Relentlessly grim, The Lonely Sex – running a tight 57 minutes – is an impressive portrait of alienation and deviation. The film carefully contrasts the pathetic, out of control sex killer, who desperately writes ‘HELP’ on a wall after he kills the woman, with the more cynical – and no less dangerous, it seems – Wyler, who knows exactly what he is doing and sees no shame in it. It’s rare, even now, for a movie to so perfectly skewer the hypocrisy of moralisers – at the time it was almost unheard of, and the fact that it happens in a film that was being marketed at an audience of voyeurs makes it all the more impressive.

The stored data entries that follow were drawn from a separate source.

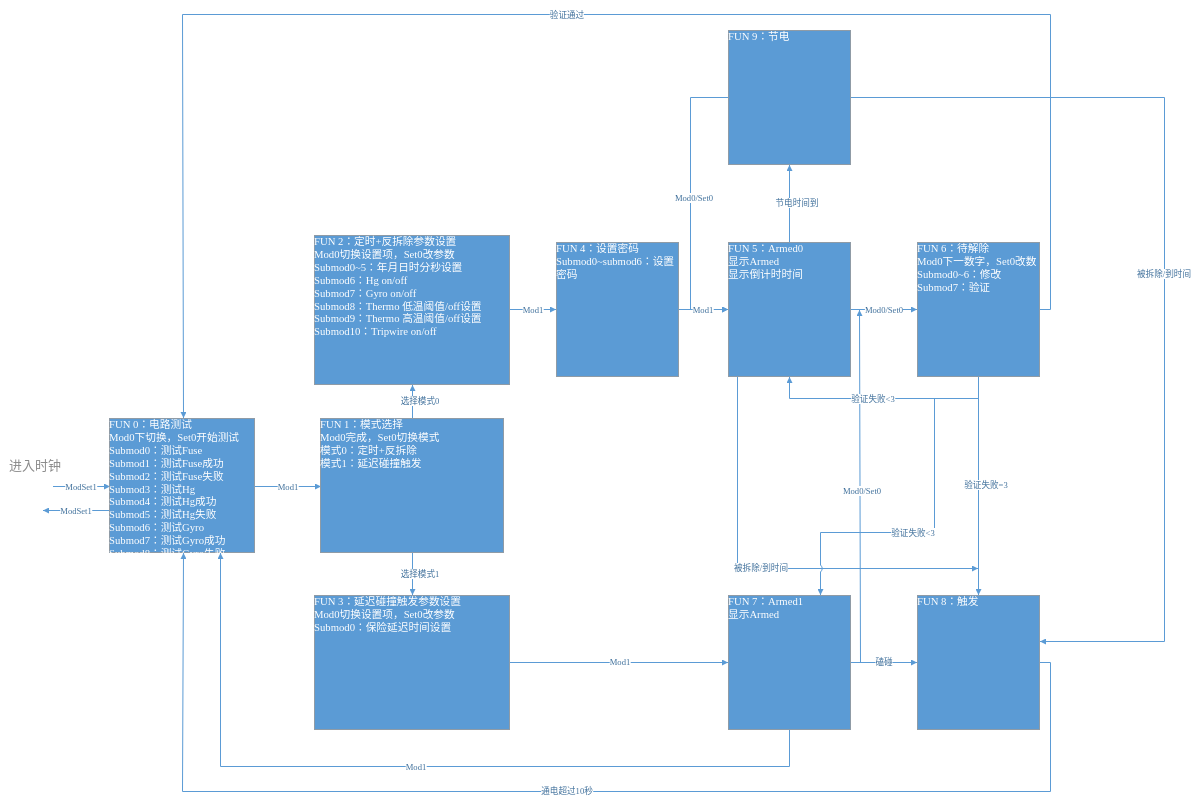
<!DOCTYPE html>
<html lang="zh-CN">
<head>
<meta charset="utf-8">
<title>功能状态图</title>
<style>
:root {
  --paper: #fff;
  --node: #5b9bd5;
  --node-edge: #8f9ba6;
  --node-text: #fff;
  --line: #5b9bd5;
  --label: #41719c;
  --note: #8a8a8a;
}
* { box-sizing: border-box; margin: 0; }
html, body { width: 1200px; height: 806px; overflow: hidden; background: var(--paper); }
body { font-family: "Liberation Serif", "Noto Sans CJK JP", serif; font-feature-settings: "locl" 0; }
.diagram { position: relative; width: 1200px; height: 806px; overflow: hidden; }
.connectors { position: absolute; left: 0; top: 0; }
.route { fill: none; stroke: var(--line); stroke-width: 1; }
.arrow { marker-end: url(#arrowhead); }
.node {
  position: absolute; left: var(--x); top: var(--y);
  width: var(--w, 123px); height: var(--h, 135px);
  overflow: hidden; white-space: nowrap;
  background: var(--node); color: var(--node-text);
  box-shadow: inset 0 0 0 1px var(--node-edge);
  font-size: 10.7px; line-height: 12.9px;
}
.node h2 { font: inherit; }
.label {
  position: absolute; left: var(--x); top: var(--y);
  transform: translate(-50%, -50%);
  background: var(--paper); color: var(--label);
  font-size: 8.6px; line-height: 10px; white-space: nowrap;
}
.note {
  position: absolute; left: 9px; top: 457px;
  color: var(--note); font-size: 13px; line-height: 18px; white-space: nowrap;
}
</style>
</head>
<body>
<main class="diagram">
  <svg class="connectors" width="1200" height="806" viewBox="0 0 1200 806" aria-hidden="true">
    <defs>
      <marker id="arrowhead" markerUnits="userSpaceOnUse" markerWidth="6" markerHeight="6" refX="6" refY="3" orient="auto">
        <polygon points="0,0 6,3 0,6" fill="#5b9bd5"/>
      </marker>
    </defs>
    <g class="route">
      <path class="arrow" d="M53 486.5H110"/>
      <path class="arrow" d="M110 510.5H43"/>
      <path class="arrow" d="M255 486.5H321"/>
      <path class="arrow" d="M412.5 418V385"/>
      <path class="arrow" d="M412.5 553V595"/>
      <path class="arrow" d="M510 309.5H556"/>
      <path class="arrow" d="M679 309.5H728"/>
      <path class="arrow" d="M510 662.5H728"/>
      <path class="arrow" d="M789.5 243V165"/>
      <path class="arrow" d="M729 97.5H690.5V309.5H728"/>
      <path class="arrow" d="M851 309.5H917"/>
      <path class="arrow" d="M1040 309.5H1050.5V14.5H182.5L183.5 418"/>
      <path class="arrow" d="M851 97.5H1164.5V641.5H1040"/>
      <path class="arrow" d="M978.5 377V595"/>
      <path class="arrow" d="M978.5 398.5H789.5V377"/>
      <path class="arrow" d="M934.5 398.5V532.5H820.5V565Q824 568.5 820.5 572V595"/>
      <path class="arrow" d="M737.5 377V568.5H978"/>
      <path class="arrow" d="M851 662.5H860.5L859.5 310"/>
      <path class="arrow" d="M851 662.5H917"/>
      <path class="arrow" d="M789.5 730V766.5H220.5V553"/>
      <path class="arrow" d="M1040 662.5H1050.5V791.5H182.5L183.5 553"/>
    </g>
  </svg>

  <p class="note">进入时钟</p>

  <section class="node" style="--x:109px;--y:418px;--w:146px">
    <h2>FUN 0：电路测试</h2>
    <p>Mod0下切换，Set0开始测试<br>Submod0：测试Fuse<br>Submod1：测试Fuse成功<br>Submod2：测试Fuse失败<br>Submod3：测试Hg<br>Submod4：测试Hg成功<br>Submod5：测试Hg失败<br>Submod6：测试Gyro<br>Submod7：测试Gyro成功<br>Submod8：测试Gyro失败</p>
  </section>
  <section class="node" style="--x:320px;--y:418px;--w:184px">
    <h2>FUN 1：模式选择</h2>
    <p>Mod0完成，Set0切换模式<br>模式0：定时+反拆除<br>模式1：延迟碰撞触发</p>
  </section>
  <section class="node" style="--x:314px;--y:235px;--w:196px;--h:150px">
    <h2>FUN 2：定时+反拆除参数设置</h2>
    <p>Mod0切换设置项，Set0改参数<br>Submod0~5：年月日时分秒设置<br>Submod6：Hg on/off<br>Submod7：Gyro on/off<br>Submod8：Thermo 低温阈值/off设置<br>Submod9：Thermo 高温阈值/off设置<br>Submod10：Tripwire on/off</p>
  </section>
  <section class="node" style="--x:314px;--y:595px;--w:196px">
    <h2>FUN 3：延迟碰撞触发参数设置</h2>
    <p>Mod0切换设置项，Set0改参数<br>Submod0：保险延迟时间设置</p>
  </section>
  <section class="node" style="--x:556px;--y:242px">
    <h2>FUN 4：设置密码</h2>
    <p>Submod0~submod6：设置<br>密码</p>
  </section>
  <section class="node" style="--x:728px;--y:242px">
    <h2>FUN 5：Armed0</h2>
    <p>显示Armed<br>显示倒计时时间</p>
  </section>
  <section class="node" style="--x:917px;--y:242px">
    <h2>FUN 6：待解除</h2>
    <p>Mod0下一数字，Set0改数<br>Submod0~6：修改<br>Submod7：验证</p>
  </section>
  <section class="node" style="--x:728px;--y:595px">
    <h2>FUN 7：Armed1</h2>
    <p>显示Armed</p>
  </section>
  <section class="node" style="--x:917px;--y:595px">
    <h2>FUN 8：触发</h2>
  </section>
  <section class="node" style="--x:728px;--y:30px">
    <h2>FUN 9：节电</h2>
  </section>

  <span class="label" style="--x:567px;--y:15px">验证通过</span>
  <span class="label" style="--x:81px;--y:487px">ModSet1</span>
  <span class="label" style="--x:76px;--y:511px">ModSet1</span>
  <span class="label" style="--x:288px;--y:487px">Mod1</span>
  <span class="label" style="--x:420px;--y:401px">选择模式0</span>
  <span class="label" style="--x:420px;--y:574px">选择模式1</span>
  <span class="label" style="--x:533px;--y:310px">Mod1</span>
  <span class="label" style="--x:703px;--y:310px">Mod1</span>
  <span class="label" style="--x:620px;--y:662px">Mod1</span>
  <span class="label" style="--x:694px;--y:198px">Mod0/Set0</span>
  <span class="label" style="--x:797px;--y:203px">节电时间到</span>
  <span class="label" style="--x:884px;--y:310px">Mod0/Set0</span>
  <span class="label" style="--x:1164px;--y:274px">被拆除/到时间</span>
  <span class="label" style="--x:873px;--y:399px">验证失败&lt;3</span>
  <span class="label" style="--x:862px;--y:491px">Mod0/Set0</span>
  <span class="label" style="--x:986px;--y:485px">验证失败=3</span>
  <span class="label" style="--x:913px;--y:533px">验证失败&lt;3</span>
  <span class="label" style="--x:761px;--y:568px">被拆除/到时间</span>
  <span class="label" style="--x:884px;--y:662px">磕碰</span>
  <span class="label" style="--x:416px;--y:767px">Mod1</span>
  <span class="label" style="--x:567px;--y:791px">通电超过10秒</span>
</main>
</body>
</html>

With a cast of worn down, deliberately unattractive actors and a low key, almost social realism approach from director Richard Hillard, this is utterly bleak and years ahead of its time in style and theme. At times, it reminded me of Daughter of Horror in terms of style, while the alienated, sympathetic but dangerously disturbed killer would be developed further in Psycho and Peeping Tom a year later.
The print is as good as you could hope for, given the age and low budget nature of the film – it probably never looked great, but here is presented in a clear, intact print. And who really wants an exercise in depravity like this to look overly pristine anyway?
God bless Vinegar Syndrome for digging this one up – worth the price of this disc by itself, The Lonely Sex is a remarkable movie, and with Anatomy of a Psycho to sweeten the pill, you’d be a fool not to snap this one up.